### [What is being asked]
Copy every line in the records below that contains the word "ellipse".
== Segment start ==
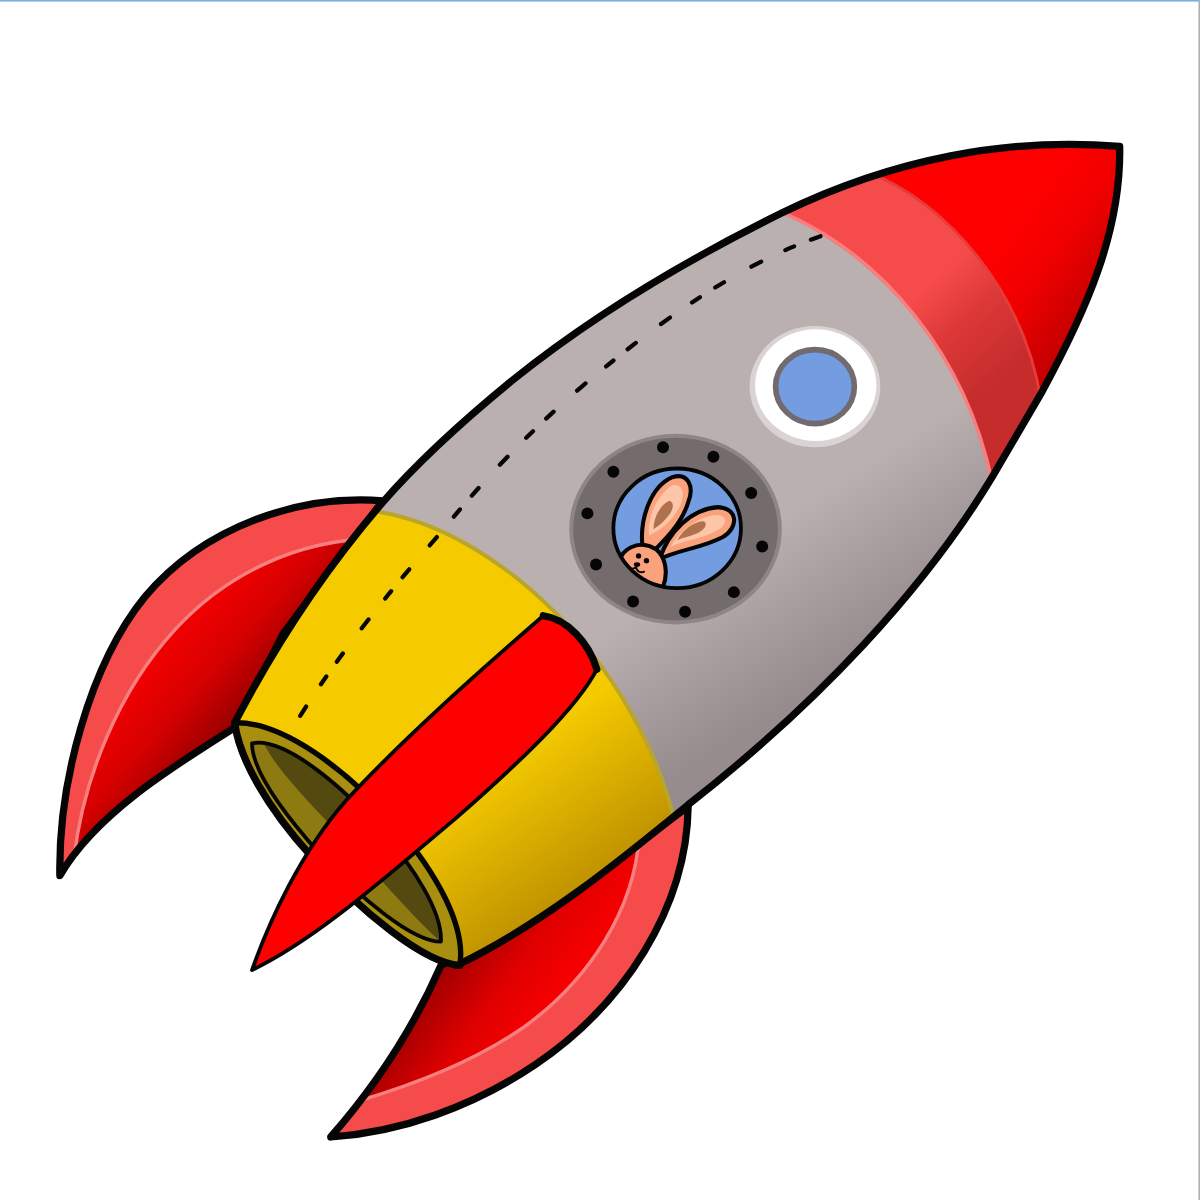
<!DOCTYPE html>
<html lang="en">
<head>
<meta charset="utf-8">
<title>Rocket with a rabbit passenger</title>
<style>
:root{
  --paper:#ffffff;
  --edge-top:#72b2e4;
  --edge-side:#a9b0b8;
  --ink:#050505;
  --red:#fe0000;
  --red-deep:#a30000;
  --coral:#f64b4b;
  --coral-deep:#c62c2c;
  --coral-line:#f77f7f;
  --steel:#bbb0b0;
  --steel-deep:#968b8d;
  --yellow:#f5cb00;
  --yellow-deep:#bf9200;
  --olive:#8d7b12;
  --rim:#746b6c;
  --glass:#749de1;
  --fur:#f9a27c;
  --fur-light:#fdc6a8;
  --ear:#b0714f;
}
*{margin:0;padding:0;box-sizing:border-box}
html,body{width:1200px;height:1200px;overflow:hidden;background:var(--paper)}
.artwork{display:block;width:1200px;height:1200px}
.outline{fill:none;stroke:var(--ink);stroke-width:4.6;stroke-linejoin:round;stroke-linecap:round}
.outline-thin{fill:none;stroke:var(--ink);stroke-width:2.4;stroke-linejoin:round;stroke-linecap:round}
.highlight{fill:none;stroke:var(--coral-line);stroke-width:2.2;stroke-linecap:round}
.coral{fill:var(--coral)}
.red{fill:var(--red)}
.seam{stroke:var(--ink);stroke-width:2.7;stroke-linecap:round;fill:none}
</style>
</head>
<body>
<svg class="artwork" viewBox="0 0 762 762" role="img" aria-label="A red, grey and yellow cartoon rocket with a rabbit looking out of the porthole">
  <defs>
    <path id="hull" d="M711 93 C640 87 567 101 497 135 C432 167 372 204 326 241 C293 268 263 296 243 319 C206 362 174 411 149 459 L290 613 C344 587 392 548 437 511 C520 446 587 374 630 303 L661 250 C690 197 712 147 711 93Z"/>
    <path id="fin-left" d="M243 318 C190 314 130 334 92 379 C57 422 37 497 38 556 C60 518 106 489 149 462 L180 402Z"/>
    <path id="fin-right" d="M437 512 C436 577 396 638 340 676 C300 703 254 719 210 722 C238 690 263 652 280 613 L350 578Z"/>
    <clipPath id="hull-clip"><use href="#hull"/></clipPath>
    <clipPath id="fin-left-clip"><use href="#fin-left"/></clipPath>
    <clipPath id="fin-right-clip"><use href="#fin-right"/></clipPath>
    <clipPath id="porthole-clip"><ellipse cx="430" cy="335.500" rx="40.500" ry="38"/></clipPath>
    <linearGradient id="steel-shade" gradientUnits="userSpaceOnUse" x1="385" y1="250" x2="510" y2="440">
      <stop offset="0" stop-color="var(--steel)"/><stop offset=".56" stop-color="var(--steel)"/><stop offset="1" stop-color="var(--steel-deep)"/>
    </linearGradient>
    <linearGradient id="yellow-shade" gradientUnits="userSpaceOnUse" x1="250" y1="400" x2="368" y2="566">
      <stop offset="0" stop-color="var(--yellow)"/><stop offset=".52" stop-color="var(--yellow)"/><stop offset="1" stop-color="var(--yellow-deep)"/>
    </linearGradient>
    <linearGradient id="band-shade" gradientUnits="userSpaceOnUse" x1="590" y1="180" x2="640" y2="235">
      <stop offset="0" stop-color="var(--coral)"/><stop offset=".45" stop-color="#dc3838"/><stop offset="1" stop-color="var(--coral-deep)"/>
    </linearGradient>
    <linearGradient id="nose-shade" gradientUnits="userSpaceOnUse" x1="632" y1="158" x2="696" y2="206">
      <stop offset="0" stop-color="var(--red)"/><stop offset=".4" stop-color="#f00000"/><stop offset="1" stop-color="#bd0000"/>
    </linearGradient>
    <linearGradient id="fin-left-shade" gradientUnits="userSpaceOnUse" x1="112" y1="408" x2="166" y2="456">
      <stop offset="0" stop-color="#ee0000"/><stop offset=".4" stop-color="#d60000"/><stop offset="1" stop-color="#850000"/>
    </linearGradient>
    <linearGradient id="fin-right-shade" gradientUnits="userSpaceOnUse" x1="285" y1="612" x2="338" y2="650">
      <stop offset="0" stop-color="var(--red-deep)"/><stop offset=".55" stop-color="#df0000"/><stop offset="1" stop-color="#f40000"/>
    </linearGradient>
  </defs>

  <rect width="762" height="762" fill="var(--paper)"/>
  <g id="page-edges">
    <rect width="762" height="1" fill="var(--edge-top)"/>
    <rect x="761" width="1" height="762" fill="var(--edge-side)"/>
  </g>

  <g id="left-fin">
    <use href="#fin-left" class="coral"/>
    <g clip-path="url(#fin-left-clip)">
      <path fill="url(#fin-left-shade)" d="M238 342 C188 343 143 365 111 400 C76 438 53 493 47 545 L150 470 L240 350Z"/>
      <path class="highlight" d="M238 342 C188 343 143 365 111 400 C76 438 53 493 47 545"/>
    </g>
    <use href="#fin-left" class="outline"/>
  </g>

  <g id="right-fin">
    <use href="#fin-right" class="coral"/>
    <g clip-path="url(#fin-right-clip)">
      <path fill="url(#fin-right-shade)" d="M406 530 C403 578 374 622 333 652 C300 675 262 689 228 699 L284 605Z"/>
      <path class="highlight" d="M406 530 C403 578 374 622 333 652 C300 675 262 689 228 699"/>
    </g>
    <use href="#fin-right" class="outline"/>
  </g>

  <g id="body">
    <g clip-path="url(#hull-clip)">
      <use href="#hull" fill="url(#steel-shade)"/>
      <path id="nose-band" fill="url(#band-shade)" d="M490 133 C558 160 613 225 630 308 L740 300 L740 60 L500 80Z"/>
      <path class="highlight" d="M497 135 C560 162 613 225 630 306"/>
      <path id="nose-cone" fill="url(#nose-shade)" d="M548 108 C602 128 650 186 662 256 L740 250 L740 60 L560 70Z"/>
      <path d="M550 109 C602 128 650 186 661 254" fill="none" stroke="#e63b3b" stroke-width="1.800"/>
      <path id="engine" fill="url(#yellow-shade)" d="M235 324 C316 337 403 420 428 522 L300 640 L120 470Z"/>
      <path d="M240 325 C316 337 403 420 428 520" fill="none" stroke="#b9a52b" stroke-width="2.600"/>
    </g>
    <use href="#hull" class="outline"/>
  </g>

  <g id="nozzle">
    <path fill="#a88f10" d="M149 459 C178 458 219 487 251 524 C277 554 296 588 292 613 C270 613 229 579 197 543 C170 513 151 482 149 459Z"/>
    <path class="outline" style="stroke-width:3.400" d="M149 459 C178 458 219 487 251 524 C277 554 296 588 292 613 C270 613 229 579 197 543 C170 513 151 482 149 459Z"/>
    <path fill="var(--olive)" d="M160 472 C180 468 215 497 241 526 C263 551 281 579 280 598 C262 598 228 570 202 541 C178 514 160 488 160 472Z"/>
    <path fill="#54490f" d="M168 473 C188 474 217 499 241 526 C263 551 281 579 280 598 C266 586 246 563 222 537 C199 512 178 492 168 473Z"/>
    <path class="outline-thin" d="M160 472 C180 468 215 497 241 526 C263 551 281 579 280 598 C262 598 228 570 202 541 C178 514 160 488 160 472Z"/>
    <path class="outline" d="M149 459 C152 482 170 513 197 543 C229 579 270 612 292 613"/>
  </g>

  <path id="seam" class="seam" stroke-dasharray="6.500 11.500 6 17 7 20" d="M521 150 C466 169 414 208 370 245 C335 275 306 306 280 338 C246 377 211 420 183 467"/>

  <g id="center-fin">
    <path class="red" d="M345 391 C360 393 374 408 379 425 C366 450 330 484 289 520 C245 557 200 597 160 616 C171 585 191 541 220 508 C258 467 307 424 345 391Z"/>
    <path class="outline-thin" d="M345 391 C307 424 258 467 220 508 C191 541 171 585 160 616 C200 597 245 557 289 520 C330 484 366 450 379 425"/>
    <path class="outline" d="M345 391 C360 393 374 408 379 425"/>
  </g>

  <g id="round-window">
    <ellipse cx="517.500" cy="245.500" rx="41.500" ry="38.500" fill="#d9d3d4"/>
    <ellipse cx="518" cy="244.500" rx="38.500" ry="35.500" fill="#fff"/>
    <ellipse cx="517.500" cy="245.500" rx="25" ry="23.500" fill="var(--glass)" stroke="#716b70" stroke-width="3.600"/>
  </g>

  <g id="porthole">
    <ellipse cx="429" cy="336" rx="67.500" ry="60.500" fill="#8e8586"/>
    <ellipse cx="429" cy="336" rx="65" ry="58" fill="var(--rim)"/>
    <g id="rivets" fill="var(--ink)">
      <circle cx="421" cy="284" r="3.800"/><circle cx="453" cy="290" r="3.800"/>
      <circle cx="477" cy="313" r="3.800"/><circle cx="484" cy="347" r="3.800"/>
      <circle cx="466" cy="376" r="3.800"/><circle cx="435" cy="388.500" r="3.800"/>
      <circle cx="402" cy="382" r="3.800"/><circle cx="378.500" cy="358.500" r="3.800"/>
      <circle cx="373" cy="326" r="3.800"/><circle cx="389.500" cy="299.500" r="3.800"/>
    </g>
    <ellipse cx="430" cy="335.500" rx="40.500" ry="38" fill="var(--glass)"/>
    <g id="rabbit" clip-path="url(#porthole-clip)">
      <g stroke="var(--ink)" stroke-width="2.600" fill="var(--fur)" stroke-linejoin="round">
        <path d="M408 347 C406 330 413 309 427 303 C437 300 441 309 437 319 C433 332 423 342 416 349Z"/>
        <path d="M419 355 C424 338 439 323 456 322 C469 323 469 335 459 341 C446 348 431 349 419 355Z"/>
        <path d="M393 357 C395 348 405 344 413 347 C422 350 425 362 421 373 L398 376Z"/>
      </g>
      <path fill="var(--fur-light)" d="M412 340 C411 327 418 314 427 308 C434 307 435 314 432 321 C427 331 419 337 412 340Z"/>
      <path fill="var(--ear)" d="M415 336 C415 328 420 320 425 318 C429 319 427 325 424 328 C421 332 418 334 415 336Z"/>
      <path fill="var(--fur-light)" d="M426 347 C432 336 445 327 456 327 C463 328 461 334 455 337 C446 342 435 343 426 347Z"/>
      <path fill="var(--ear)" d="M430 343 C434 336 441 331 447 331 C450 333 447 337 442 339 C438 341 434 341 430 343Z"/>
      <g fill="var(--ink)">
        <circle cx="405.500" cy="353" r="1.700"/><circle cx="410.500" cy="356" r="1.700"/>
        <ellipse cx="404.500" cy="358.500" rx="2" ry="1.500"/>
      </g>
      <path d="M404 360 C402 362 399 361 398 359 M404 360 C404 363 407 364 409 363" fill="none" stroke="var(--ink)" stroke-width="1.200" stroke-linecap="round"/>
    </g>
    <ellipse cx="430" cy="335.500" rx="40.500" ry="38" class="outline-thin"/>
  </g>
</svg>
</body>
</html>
== Segment end ==
### [The answer]
    <clipPath id="porthole-clip"><ellipse cx="430" cy="335.500" rx="40.500" ry="38"/></clipPath>
    <ellipse cx="517.500" cy="245.500" rx="41.500" ry="38.500" fill="#d9d3d4"/>
    <ellipse cx="518" cy="244.500" rx="38.500" ry="35.500" fill="#fff"/>
    <ellipse cx="517.500" cy="245.500" rx="25" ry="23.500" fill="var(--glass)" stroke="#716b70" stroke-width="3.600"/>
    <ellipse cx="429" cy="336" rx="67.500" ry="60.500" fill="#8e8586"/>
    <ellipse cx="429" cy="336" rx="65" ry="58" fill="var(--rim)"/>
    <ellipse cx="430" cy="335.500" rx="40.500" ry="38" fill="var(--glass)"/>
        <ellipse cx="404.500" cy="358.500" rx="2" ry="1.500"/>
    <ellipse cx="430" cy="335.500" rx="40.500" ry="38" class="outline-thin"/>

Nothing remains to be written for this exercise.